■ Assignment
In the material below, find every line with "Object" and pull it out.

# # #

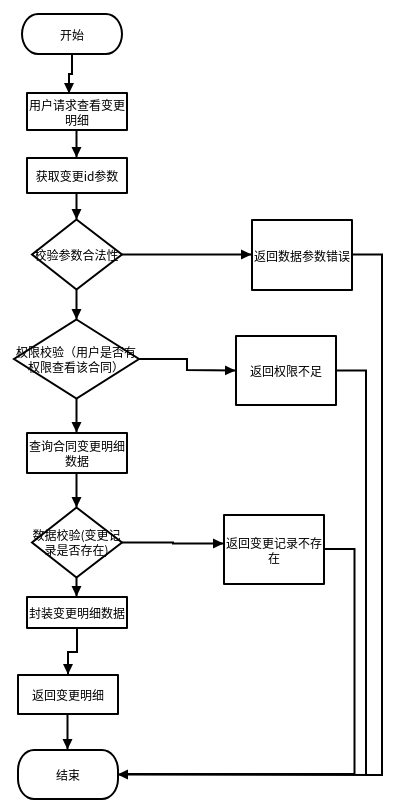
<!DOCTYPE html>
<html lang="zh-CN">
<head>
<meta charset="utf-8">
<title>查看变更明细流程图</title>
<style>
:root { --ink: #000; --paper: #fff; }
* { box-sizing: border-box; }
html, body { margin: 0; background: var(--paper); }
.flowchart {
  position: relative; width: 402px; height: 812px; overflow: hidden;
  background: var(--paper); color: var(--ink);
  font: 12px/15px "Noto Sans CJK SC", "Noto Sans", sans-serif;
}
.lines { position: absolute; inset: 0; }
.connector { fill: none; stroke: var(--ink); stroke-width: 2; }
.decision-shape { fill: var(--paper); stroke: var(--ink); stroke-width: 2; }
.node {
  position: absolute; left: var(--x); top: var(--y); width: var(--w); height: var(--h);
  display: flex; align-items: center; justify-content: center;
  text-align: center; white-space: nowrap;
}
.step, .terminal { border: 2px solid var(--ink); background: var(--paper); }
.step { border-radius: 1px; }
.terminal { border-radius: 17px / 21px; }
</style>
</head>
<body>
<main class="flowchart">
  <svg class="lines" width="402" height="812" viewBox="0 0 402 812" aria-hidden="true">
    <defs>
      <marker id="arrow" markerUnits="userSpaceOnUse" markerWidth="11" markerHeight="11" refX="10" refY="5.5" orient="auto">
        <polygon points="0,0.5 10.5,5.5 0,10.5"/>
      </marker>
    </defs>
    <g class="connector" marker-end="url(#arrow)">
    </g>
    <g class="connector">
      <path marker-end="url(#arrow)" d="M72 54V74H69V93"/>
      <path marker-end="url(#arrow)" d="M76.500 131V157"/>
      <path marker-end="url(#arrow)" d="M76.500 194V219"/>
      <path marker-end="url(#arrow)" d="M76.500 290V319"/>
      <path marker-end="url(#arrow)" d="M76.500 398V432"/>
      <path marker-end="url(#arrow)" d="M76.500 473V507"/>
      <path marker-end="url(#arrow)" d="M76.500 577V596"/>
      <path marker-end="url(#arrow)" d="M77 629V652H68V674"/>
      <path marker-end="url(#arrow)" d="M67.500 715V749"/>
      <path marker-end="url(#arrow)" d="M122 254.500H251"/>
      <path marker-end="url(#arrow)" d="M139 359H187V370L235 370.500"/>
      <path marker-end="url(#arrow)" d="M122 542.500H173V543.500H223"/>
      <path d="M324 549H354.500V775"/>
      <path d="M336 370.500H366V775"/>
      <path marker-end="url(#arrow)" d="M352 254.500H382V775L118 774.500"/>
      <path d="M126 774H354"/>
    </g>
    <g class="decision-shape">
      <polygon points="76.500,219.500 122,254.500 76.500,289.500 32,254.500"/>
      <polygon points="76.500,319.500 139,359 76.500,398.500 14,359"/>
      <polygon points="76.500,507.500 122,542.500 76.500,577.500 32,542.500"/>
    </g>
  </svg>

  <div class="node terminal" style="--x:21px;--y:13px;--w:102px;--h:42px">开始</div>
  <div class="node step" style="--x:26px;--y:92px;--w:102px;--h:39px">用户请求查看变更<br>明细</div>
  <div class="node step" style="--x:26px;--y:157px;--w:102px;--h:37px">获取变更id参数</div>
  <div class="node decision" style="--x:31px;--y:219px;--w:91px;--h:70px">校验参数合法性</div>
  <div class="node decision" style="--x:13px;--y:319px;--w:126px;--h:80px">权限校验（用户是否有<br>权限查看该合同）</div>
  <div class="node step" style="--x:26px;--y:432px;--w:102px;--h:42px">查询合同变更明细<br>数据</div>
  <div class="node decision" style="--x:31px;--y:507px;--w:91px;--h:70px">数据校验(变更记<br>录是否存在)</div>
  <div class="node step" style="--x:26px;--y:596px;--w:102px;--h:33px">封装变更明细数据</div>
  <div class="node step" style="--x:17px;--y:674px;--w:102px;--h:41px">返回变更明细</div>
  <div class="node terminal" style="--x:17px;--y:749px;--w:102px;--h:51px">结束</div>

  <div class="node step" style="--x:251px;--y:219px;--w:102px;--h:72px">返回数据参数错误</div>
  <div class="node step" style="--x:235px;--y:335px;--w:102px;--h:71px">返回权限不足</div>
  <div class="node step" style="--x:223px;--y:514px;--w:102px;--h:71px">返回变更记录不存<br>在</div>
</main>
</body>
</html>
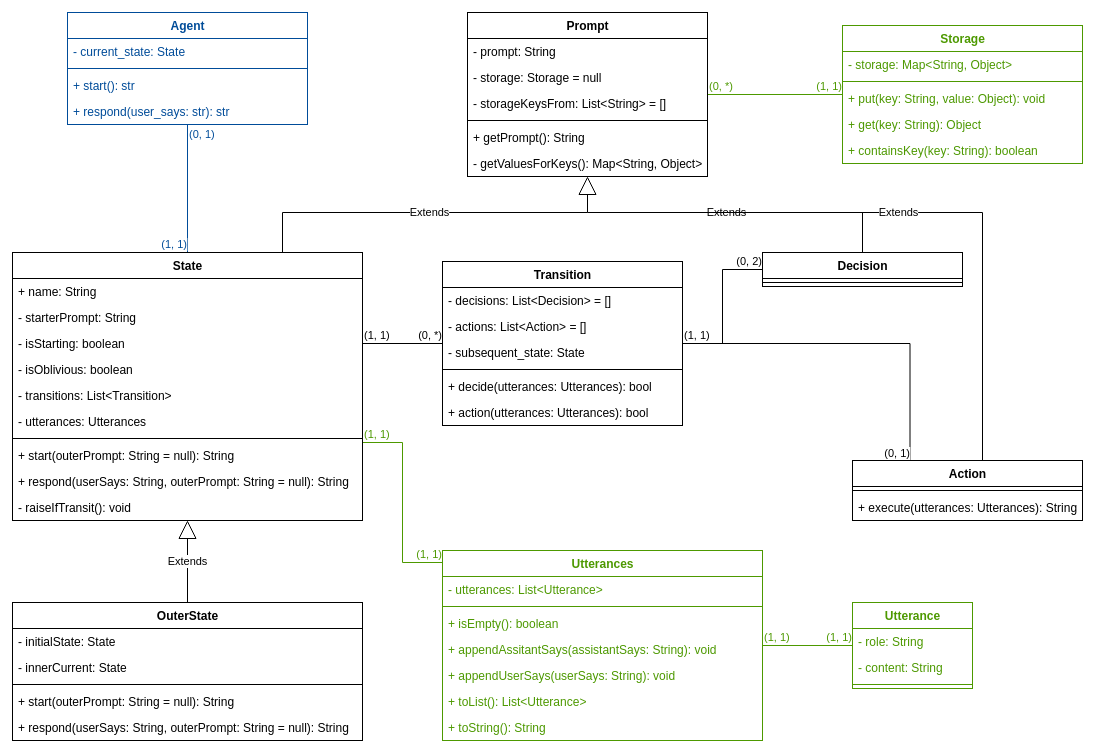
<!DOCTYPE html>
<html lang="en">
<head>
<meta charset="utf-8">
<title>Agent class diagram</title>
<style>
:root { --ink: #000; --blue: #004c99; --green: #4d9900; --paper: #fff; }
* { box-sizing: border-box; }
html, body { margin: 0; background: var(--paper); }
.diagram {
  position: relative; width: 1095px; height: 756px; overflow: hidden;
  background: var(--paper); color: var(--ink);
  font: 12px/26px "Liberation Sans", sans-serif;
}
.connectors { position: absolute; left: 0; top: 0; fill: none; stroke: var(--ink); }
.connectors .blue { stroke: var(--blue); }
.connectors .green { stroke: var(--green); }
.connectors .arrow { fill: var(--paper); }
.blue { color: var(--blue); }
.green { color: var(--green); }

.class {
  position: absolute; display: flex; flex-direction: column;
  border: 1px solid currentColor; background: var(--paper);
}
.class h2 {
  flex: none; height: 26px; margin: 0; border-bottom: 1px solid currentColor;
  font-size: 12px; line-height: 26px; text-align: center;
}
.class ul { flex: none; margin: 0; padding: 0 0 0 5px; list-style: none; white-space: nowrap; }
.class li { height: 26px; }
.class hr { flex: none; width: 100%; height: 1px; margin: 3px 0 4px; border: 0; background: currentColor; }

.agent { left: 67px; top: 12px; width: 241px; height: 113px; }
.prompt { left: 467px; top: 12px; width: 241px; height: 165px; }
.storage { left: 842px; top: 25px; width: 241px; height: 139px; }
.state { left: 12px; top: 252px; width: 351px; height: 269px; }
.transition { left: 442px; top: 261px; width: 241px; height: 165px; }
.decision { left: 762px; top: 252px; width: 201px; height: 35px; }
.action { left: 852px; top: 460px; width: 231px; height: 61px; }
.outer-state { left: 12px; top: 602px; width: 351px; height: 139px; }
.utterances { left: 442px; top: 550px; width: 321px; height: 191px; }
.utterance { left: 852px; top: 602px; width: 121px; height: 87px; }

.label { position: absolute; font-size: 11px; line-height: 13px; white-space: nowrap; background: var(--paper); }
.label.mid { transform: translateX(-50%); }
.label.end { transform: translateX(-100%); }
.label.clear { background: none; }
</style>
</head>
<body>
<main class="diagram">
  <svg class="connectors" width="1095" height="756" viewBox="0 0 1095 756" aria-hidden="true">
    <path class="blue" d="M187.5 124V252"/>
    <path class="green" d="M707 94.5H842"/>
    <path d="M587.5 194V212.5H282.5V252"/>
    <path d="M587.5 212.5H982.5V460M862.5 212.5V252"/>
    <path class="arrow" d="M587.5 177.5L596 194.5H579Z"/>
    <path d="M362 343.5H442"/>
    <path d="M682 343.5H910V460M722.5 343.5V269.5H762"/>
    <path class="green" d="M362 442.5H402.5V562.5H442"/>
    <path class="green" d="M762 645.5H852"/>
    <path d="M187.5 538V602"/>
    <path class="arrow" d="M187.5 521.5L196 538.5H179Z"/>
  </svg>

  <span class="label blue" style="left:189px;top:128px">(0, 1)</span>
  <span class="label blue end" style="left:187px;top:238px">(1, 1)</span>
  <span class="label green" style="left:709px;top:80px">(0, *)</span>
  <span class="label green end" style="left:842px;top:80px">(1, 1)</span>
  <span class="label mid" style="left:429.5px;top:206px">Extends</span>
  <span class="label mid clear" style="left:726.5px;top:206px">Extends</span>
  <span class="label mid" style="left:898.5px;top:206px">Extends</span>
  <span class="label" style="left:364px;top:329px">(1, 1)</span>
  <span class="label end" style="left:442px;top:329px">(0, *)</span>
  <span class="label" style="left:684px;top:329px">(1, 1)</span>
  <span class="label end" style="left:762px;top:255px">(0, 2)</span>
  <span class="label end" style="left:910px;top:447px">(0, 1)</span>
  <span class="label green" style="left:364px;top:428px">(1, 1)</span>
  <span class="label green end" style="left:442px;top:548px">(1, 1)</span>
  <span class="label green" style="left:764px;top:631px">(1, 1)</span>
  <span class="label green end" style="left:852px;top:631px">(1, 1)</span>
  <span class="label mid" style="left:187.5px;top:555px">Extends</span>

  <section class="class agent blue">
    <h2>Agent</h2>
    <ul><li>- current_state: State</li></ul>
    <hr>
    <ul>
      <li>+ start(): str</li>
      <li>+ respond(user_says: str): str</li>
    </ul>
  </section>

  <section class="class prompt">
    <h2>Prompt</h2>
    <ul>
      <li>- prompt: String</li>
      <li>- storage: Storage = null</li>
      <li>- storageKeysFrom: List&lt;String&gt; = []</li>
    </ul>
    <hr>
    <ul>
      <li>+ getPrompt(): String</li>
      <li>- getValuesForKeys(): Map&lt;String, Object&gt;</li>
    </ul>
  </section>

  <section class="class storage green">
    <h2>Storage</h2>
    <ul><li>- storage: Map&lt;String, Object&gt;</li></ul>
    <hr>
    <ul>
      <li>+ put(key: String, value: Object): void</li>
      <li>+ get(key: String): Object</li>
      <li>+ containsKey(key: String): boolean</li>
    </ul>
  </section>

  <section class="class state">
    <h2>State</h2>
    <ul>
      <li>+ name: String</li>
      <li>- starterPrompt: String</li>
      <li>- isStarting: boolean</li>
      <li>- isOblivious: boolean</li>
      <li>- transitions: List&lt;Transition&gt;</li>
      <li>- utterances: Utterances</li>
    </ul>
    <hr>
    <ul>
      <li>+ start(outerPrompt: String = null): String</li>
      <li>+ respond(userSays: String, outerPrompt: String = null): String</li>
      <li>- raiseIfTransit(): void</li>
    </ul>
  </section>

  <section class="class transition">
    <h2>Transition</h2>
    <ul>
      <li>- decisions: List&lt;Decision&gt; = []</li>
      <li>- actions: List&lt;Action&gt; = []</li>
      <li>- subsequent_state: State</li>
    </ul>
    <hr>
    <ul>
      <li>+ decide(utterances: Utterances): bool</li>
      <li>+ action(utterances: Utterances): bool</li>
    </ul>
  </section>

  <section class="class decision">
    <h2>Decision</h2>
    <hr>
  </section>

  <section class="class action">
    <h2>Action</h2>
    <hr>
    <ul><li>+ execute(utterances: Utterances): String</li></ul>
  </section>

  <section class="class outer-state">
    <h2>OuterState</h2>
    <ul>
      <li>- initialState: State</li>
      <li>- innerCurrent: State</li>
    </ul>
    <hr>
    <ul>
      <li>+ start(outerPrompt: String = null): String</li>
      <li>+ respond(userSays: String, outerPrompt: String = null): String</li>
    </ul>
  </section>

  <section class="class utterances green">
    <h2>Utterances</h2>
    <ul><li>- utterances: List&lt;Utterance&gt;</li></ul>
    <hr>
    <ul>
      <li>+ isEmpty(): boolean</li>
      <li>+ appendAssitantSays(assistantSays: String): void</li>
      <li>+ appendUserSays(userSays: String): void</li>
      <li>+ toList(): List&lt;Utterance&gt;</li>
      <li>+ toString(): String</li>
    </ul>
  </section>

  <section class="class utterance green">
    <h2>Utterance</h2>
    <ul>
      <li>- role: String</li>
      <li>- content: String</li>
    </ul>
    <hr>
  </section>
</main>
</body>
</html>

# # #

■ Answer to this problem
      <li>- getValuesForKeys(): Map&lt;String, Object&gt;</li>
    <ul><li>- storage: Map&lt;String, Object&gt;</li></ul>
      <li>+ put(key: String, value: Object): void</li>
      <li>+ get(key: String): Object</li>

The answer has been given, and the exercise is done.